Exercise inputs: Begin

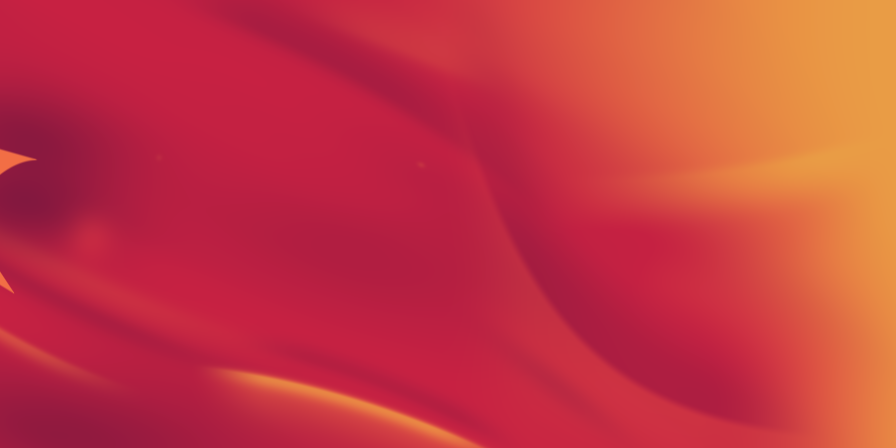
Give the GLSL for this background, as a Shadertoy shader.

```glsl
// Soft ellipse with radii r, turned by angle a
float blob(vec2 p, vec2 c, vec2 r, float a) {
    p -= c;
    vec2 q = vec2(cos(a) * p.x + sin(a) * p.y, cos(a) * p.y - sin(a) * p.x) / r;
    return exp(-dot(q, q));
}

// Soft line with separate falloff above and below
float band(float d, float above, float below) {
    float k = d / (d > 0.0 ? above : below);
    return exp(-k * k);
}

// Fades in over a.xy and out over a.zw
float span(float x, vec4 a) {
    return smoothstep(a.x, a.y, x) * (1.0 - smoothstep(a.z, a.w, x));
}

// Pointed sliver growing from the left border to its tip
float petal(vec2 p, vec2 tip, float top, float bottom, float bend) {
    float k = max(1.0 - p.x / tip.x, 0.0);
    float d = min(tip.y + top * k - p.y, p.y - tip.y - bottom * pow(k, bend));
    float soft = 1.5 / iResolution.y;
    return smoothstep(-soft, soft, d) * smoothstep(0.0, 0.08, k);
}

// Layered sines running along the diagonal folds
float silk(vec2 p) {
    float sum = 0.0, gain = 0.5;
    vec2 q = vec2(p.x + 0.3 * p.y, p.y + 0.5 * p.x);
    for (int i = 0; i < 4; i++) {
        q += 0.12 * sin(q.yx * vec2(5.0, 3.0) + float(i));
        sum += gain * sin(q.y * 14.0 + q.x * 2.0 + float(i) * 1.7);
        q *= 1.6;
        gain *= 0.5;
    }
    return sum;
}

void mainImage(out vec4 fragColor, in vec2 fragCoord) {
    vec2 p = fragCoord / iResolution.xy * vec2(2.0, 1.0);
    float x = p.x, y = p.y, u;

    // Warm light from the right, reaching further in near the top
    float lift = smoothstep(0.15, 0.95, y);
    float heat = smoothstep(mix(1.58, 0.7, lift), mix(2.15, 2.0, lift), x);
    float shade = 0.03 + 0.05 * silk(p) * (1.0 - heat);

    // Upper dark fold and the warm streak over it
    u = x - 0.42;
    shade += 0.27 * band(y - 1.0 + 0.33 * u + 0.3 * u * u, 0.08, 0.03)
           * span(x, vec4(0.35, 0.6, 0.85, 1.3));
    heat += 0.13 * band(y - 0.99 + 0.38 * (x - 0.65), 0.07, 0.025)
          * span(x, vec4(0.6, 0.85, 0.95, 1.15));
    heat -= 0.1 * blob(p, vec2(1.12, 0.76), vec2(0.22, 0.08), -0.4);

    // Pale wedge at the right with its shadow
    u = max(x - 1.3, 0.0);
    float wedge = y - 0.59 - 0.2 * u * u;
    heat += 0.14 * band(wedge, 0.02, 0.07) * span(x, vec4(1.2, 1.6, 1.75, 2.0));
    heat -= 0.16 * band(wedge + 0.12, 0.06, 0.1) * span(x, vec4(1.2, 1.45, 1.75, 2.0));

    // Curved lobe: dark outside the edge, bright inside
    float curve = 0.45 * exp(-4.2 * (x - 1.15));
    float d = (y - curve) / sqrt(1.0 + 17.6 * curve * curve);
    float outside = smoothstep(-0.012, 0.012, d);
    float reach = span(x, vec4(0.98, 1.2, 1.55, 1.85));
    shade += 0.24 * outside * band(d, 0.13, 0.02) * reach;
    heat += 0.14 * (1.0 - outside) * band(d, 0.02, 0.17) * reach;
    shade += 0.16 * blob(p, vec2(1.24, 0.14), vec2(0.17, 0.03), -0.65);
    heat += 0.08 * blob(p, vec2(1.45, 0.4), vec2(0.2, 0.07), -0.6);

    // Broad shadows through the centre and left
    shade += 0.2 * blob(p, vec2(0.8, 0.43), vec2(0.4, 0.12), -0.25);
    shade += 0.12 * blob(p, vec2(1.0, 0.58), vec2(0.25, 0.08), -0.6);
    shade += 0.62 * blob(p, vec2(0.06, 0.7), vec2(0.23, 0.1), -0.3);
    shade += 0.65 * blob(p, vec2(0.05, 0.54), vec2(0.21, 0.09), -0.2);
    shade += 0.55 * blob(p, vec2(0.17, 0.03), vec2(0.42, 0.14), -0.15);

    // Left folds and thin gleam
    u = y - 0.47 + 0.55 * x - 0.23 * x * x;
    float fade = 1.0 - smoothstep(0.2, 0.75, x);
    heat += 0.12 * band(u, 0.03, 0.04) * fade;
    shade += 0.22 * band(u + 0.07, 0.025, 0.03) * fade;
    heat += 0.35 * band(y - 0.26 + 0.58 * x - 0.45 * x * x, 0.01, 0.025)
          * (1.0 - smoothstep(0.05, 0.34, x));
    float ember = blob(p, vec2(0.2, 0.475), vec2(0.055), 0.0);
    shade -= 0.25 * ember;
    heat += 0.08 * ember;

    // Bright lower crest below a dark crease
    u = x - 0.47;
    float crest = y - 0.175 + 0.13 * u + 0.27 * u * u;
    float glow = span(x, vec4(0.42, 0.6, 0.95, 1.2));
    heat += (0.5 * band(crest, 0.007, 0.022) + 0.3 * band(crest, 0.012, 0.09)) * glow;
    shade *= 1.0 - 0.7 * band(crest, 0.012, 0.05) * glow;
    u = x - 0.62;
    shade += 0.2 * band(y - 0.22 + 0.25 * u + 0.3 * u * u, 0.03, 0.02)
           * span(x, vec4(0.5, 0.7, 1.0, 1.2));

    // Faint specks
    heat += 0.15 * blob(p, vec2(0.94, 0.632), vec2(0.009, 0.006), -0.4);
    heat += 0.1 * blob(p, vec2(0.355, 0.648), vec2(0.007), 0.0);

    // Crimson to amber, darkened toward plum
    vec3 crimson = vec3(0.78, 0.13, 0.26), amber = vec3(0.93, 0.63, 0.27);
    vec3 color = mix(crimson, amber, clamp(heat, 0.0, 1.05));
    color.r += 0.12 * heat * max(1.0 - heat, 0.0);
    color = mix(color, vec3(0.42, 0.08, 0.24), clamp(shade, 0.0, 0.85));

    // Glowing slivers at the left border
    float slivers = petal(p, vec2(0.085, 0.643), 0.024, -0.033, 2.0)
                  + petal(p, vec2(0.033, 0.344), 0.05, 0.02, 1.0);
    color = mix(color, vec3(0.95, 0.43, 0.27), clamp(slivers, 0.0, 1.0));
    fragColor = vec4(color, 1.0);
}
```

Exercise inputs: End
Exercise inputs: Begin

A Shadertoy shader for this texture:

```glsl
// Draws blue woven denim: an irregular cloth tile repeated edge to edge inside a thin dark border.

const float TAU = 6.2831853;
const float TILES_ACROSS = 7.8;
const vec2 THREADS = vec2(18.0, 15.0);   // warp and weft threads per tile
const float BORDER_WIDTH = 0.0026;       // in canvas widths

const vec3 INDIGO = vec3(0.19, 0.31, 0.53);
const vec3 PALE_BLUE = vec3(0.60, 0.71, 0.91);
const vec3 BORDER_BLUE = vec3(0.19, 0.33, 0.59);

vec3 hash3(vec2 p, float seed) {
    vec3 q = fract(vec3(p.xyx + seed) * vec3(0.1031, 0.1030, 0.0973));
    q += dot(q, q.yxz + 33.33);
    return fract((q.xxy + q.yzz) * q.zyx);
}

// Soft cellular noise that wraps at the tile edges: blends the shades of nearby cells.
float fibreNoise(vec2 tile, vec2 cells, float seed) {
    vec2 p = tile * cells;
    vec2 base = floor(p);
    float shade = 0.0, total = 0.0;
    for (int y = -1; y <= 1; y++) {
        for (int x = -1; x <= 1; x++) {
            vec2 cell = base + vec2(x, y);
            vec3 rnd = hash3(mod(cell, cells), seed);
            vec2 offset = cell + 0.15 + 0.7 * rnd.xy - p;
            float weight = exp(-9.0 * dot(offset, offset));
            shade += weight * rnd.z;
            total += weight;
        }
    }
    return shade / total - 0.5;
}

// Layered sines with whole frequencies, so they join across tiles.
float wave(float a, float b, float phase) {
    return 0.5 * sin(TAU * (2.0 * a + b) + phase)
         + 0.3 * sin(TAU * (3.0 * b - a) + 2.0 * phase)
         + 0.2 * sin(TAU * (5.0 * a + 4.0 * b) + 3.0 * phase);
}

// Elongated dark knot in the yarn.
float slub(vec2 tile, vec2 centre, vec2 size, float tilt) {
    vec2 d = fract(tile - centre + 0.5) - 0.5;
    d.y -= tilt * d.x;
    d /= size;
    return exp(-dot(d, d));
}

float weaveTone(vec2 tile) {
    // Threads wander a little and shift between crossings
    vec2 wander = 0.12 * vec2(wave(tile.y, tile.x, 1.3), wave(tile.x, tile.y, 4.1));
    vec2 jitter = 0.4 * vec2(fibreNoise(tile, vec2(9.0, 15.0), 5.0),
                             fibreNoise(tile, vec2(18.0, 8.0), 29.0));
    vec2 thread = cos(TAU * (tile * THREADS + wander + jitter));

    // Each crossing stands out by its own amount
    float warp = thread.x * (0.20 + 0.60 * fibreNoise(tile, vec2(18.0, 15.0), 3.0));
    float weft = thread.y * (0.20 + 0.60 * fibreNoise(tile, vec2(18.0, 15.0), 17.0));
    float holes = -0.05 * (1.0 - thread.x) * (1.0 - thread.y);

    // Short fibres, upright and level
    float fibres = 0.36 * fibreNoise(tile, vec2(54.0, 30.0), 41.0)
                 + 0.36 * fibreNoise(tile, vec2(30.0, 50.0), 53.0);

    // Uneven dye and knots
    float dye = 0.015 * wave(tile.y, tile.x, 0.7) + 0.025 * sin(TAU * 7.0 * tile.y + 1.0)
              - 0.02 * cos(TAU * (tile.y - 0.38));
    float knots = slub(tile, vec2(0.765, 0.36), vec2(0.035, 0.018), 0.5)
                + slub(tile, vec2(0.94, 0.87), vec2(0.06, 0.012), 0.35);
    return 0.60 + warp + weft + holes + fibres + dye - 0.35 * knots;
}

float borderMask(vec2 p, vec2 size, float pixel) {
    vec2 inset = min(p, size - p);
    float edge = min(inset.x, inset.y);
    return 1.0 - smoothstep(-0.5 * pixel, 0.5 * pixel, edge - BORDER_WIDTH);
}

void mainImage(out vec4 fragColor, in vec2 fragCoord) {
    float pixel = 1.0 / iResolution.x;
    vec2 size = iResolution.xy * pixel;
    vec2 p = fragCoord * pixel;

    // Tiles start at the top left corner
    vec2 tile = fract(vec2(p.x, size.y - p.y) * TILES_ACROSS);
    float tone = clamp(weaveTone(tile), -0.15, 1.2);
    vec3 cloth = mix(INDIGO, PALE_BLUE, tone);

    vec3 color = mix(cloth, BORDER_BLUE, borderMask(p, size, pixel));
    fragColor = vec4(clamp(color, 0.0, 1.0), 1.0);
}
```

Exercise inputs: End

» **Task goal**
What is needed is each line of the entries that contains the word "pixel".

» **Response area**
float borderMask(vec2 p, vec2 size, float pixel) {
    return 1.0 - smoothstep(-0.5 * pixel, 0.5 * pixel, edge - BORDER_WIDTH);
    float pixel = 1.0 / iResolution.x;
    vec2 size = iResolution.xy * pixel;
    vec2 p = fragCoord * pixel;
    vec3 color = mix(cloth, BORDER_BLUE, borderMask(p, size, pixel));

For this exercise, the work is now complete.